Stronger laws needed for unruly passengers: IATA
April 10, 2014, Geneva, Sui. - The International Air Transport Association (IATA) is calling on governments to ratify important changes to the Tokyo Convention 1963 which were agreed at a diplomatic conference in Montreal last week. The Tokyo Convention provides the legal framework for dealing with passengers whose unruly or disruptive behaviour leads to physical assault or poses a threat to the safety of a flight.
"This agreement is good news for everybody who flies—passengers and crew alike. The changes, along with the measures already being taken by airlines, will provide an effective deterrent for unacceptable behaviour on board aircraft. But governments must now follow-up on the success of the diplomatic conference and ratify the new protocol. With some 300 incidents of unruly behaviour being reported each week, we urge governments to move quickly," said Tony Tyler, IATA’s Director General and CEO.

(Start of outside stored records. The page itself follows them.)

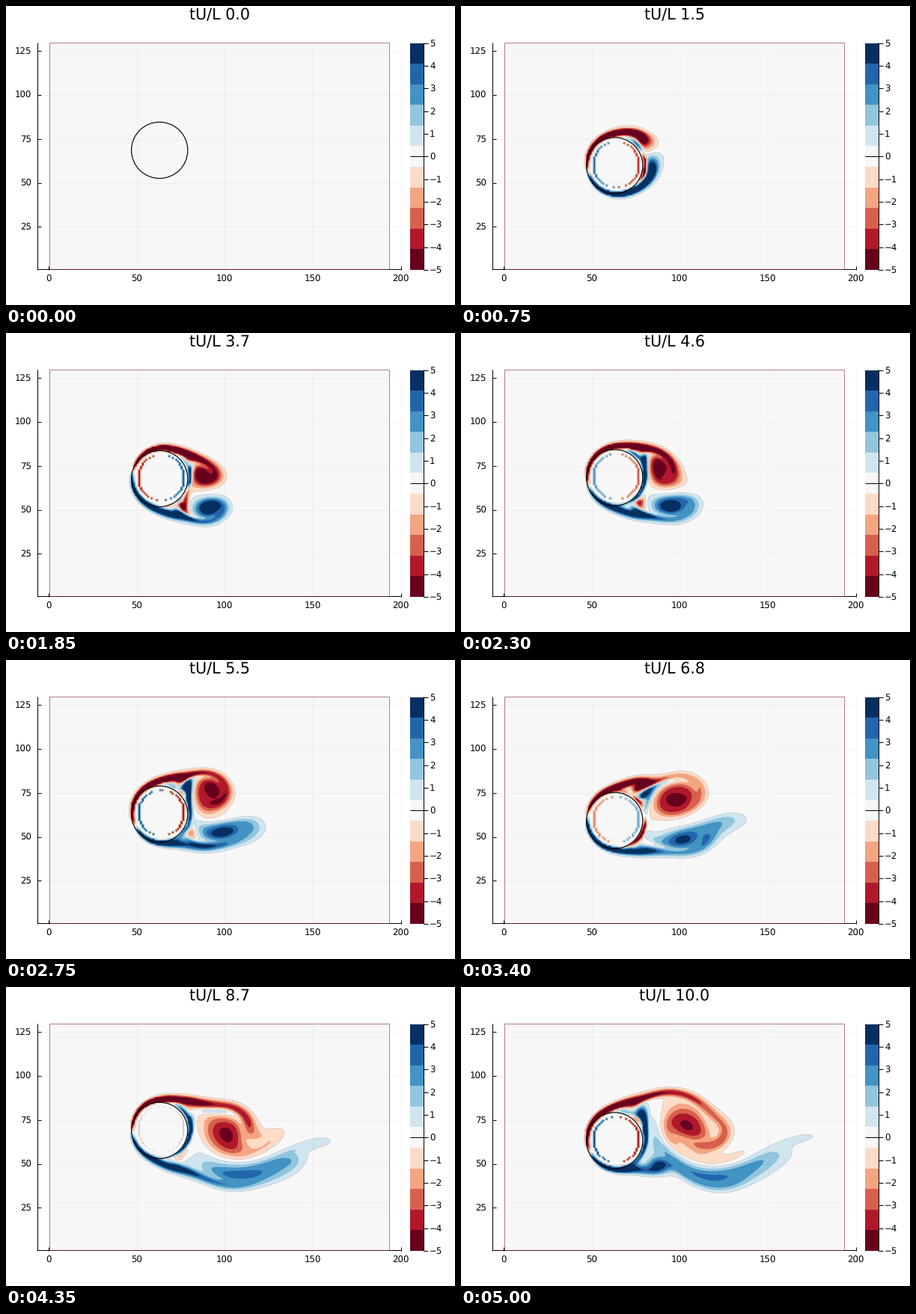
Write a matplotlib script that moves like this. It is 600 px wide and 400 px high and loops after 5.05 s.

```python
import numpy as np
import matplotlib.pyplot as plt
from matplotlib.animation import FuncAnimation
from matplotlib.colors import to_rgb
from matplotlib.patches import Circle, Rectangle

W, H = 600, 400
FRAMES, STEP_MS = 101, 50
FONT = "DejaVu Sans"
PALETTE = ["#67001f", "#b2182b", "#d6604d", "#f4a582", "#fddbc7", "#f7f7f7",
           "#d1e5f0", "#92c5de", "#4393c3", "#2166ac", "#053061"]
plt.rcParams["text.hinting"] = "none"

# ---- flow past a heaving cylinder on a staggered grid (unit cells) ----
N, M = 192, 128
L = R = 16                           # the radius is the length scale
NU = L / 250
SUB = 8
DT = 0.1 * L / SUB
CX, CY = 62.5, 63.0
AMP, OMEGA, PHASE = 5.1, 1.385, 0.43
I0, I1, J0, J1 = 42, 84, 36, 91      # window that always holds the body
F = np.float32


def heave(t):
    return AMP * np.cos(OMEGA * t + PHASE)


def heave_speed(t):
    return -AMP * OMEGA / L * np.sin(OMEGA * t + PHASE)


def cosine_basis(n):
    k = np.arange(n)
    q = np.cos(np.pi * np.outer(k + 0.5, k) / n) * np.sqrt(2 / n)
    q[:, 0] /= np.sqrt(2)
    return q.astype(F), 2 - 2 * np.cos(np.pi * k / n)


QX, LX = cosine_basis(N)
QY, LY = cosine_basis(M)
EIG = LX[:, None] + LY
EIG[0, 0] = np.inf
INV = (-1 / EIG).astype(F)


def poisson(r):
    return QX @ ((QX.T @ r @ QY) * INV) @ QY.T


def median(a, b, c):
    return np.maximum(np.minimum(a, b), np.minimum(np.maximum(a, b), c))


def upwind(far, near, ahead):
    """Limited quadratic value on the face between near and ahead."""
    guess = (5 * near + 2 * ahead - far) * F(1 / 6)
    return median(guess, near, median(10 * near - 9 * far, near, ahead))


def flux(a, p):
    """Advection minus diffusion through faces along axis 0."""
    m, c, d, e = p[:-3], p[1:-2], p[2:-1], p[3:]
    return a * np.where(a > 0, upwind(m, c, d), upwind(e, d, c)) - F(NU) * (d - c)


def rate(u, v):
    p = np.pad(u, 2, "edge")
    fx = flux((u[1:] + u[:-1]) * F(0.5), p[1:-1, 2:-2])
    fy = flux(((v[1:] + v[:-1]) * F(0.5)).T, p[3:-3].T)
    return fx[:-1] - fx[1:] + (fy[:-1] - fy[1:]).T


def window(dx, dy):
    return np.meshgrid(np.arange(I0, I1) + dx, np.arange(J0, J1) + dy, indexing="ij")


GRID_U, GRID_V = window(0, 0.5), window(0.5, 0)
WIN = np.s_[I0:I1, J0:J1]


def immerse(w, grid, y, speed):
    """Blend the velocity with the body's; return the blending weight."""
    rx, ry = grid[0] - CX, grid[1] - y
    r = np.hypot(rx, ry) + 1e-9
    d = np.clip(r - R, -1, 1)
    m0 = 0.5 * (1 + d + np.sin(np.pi * d) / np.pi)
    m1 = (1 - d * d) / 4 - (d * np.sin(np.pi * d)
                            + (1 + np.cos(np.pi * d)) / np.pi) / (2 * np.pi)
    diff = w[WIN] - speed
    gx, gy = np.gradient(diff)
    w[WIN] = speed + m0 * diff + m1 * (rx * gx + ry * gy) / r
    return m0


def vorticity(u, v, t):
    y, z = CY + heave(t), np.zeros((N + 2, M + 2), F)
    u, v = u.copy(), v.copy()
    for w, (gx, gy) in ((u, GRID_U), (v, GRID_V)):
        w[WIN][np.hypot(gx - CX, gy - y) < R - 3] = 0
    z[2:-1, 2:-1] = (v[1:, 1:-1] - v[:-1, 1:-1] - u[1:-1, 1:] + u[1:-1, :-1]) * L
    return np.clip(z, -4.999, 4.999)


def simulate():
    u, v = np.ones((N + 1, M), F), np.zeros((N, M + 1), F)
    mu, mv = np.zeros_like(u), np.zeros_like(v)
    p = np.zeros((N, M), F)
    fields = [np.zeros((N + 2, M + 2), F)]
    old = None

    def push(q):
        u[1:-1] -= mu[1:-1] * (q[1:] - q[:-1])
        v[:, 1:-1] -= mv[:, 1:-1] * (q[:, 1:] - q[:, :-1])

    for n in range((FRAMES - 1) * SUB):
        t = (n + 1) * DT / L
        new = rate(u, v), rate(v.T, u.T).T
        old = old or new
        u[1:-1] += F(DT) * (F(1.5) * new[0] - F(0.5) * old[0])
        v[:, 1:-1] += F(DT) * (F(1.5) * new[1] - F(0.5) * old[1])
        old = new if n else None
        mu[1:-1], mv[:, 1:-1] = 1, 1
        y = CY + heave(t)
        mu[WIN] = immerse(u, GRID_U, y, 0)
        mv[WIN] = immerse(v, GRID_V, y, heave_speed(t))
        push(p)
        for _ in range(2 if n else 12):
            q = F(4 / 3) * poisson(u[1:] - u[:-1] + v[:, 1:] - v[:, :-1])
            push(q)
            if n:
                p += q
        if (n + 1) % SUB == 0:
            fields.append(vorticity(u, v, t))
    return fields


FIELDS = simulate()


# ---- picture, in pixels ----
def px(x):
    return 57 + 2.3525 * x


def py(y):
    return 354 - 2.35 * y


LEFT, RIGHT, TOP, BOTTOM = 58, 513, 49, 353
FINE = 3
COLORS = np.array([to_rgb(c) for c in PALETTE], F)


def hat(s, n):
    """Linear interpolation weights at positions s among n samples."""
    s = np.clip(s, 0, n - 1)
    return np.maximum(0, 1 - np.abs(s[:, None] - np.arange(n))).astype(F)


def subpixels(lo, hi):
    return lo + (np.arange((hi - lo) * FINE) + 0.5) / FINE


HX = hat((subpixels(LEFT, RIGHT) - 57) / 2.3525 - 0.5, N + 2)
HY = hat((354 - subpixels(TOP, BOTTOM)) / 2.35 - 0.5, M + 2)


def paint(z):
    """Colour bands of the field, smoothed from a finer raster."""
    band = ((HY @ z.T @ HX.T) * F(1.1) + F(5.5)).astype(np.uint8)
    return sum(COLORS[band[i::FINE, j::FINE]]
               for i in range(FINE) for j in range(FINE)) / FINE ** 2


fig = plt.figure(figsize=(W / 100, H / 100), dpi=100, facecolor="white")
ax = fig.add_axes([0, 0, 1, 1])
ax.set_xlim(0, W)
ax.set_ylim(H, 0)
ax.axis("off")
PT = 0.72


def line(x, y, color="black", width=1.0, **kw):
    ax.plot(x, y, color=color, lw=width * PT, solid_capstyle="butt", **kw)


def label(x, y, s, size=11.8, ha="center"):
    return ax.text(x, y, s, size=size * PT, family=FONT, ha=ha, va="baseline")


flood = ax.imshow(paint(FIELDS[0]), extent=(LEFT, RIGHT, BOTTOM, TOP), aspect="auto",
                  interpolation="nearest", vmin=0, vmax=1, zorder=0.3)
for x in range(0, 201, 50):
    line([px(x)] * 2, [49, 353], alpha=0.04, zorder=0.5)
    label(px(x), 369, str(x))
for x in (0, 200):
    line([px(x)] * 2, [348, 353])
for y in range(25, 126, 25):
    line([42, 527.5], [py(y)] * 2, alpha=0.04, zorder=0.5)
    line([42, 47], [py(y)] * 2)
    label(34.5, py(y) + 4.3, str(y), ha="right")
line([42, 42], [49, 353])
line([42, 528], [352, 352])
ax.add_patch(Rectangle((LEFT, TOP), 454, 303, fill=False, ec="#8f2a45",
                       lw=0.8 * PT, alpha=0.75, zorder=3))

BAR = np.linspace(353, 49.5, 12)
for color, lo, hi in zip(PALETTE, BAR[:-1], BAR[1:]):
    ax.add_patch(Rectangle((540, hi), 18.5, lo - hi, color=color, lw=0, antialiased=False))
line([558, 558], [49, 353])
for k in range(-5, 6):
    y = 201.25 - 30.35 * k
    line([540 if k == 0 else 558, 564], [y, y])
    label(566, y + 4.3, str(k).replace("-", "\u2212"), ha="left")

title = label(285.5, 18, "", size=20.6)
body = ax.add_patch(Circle((px(63), 0), R * 2.3525, fill=False, ec="black",
                           lw=1.15 * PT, zorder=4))
GX, GY = px(np.arange(N + 2) + 0.5), py(np.arange(M + 2) + 0.5)
rims = []


def draw(k):
    while rims:
        rims.pop().remove()
    t = k / 10
    title.set_text(f"tU/L {t:.1f}")
    body.center = px(63), py(CY + 0.9 + heave(t))
    flood.set_data(paint(FIELDS[k]))
    if k:
        rims.append(ax.contour(GX, GY, FIELDS[k].T, levels=[-5 / 11, 5 / 11],
                               colors="#777777", linewidths=0.3, alpha=0.5,
                               linestyles="solid", zorder=2))
    return [flood, title, body] + rims


anim = FuncAnimation(fig, draw, frames=FRAMES, interval=STEP_MS, repeat=True,
                     repeat_delay=0, blit=False)
plt.show()
```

Some 100 governments attended the diplomatic conference that agreed the changes, which will come into force when 22 states ratify the protocol to the Tokyo Convention. The International Civil Aviation Organization (ICAO) has driven the process through from initial proposal to a new treaty in five years, a relatively short length of time for a new protocol to be agreed.
By extending the jurisdiction from the country of aircraft registration to the destination country, the protocol closes a loophole which allowed many serious offences to escape legal action. The agreed changes give greater clarity to the definition of unruly behaviour (such as including the threat of or actual physical assault, or refusal to follow safety-related instructions). There are also new provisions to deal with the recovery of significant costs arising from unruly behaviour.
"Unruly passengers are a very small minority. But unacceptable behaviour on board an aircraft can have serious consequences for the safety of all on board. The goal is to effectively deter such behavior and ensure safe flights for all by making the consequences of such behavior clear and enforceable," said Tyler.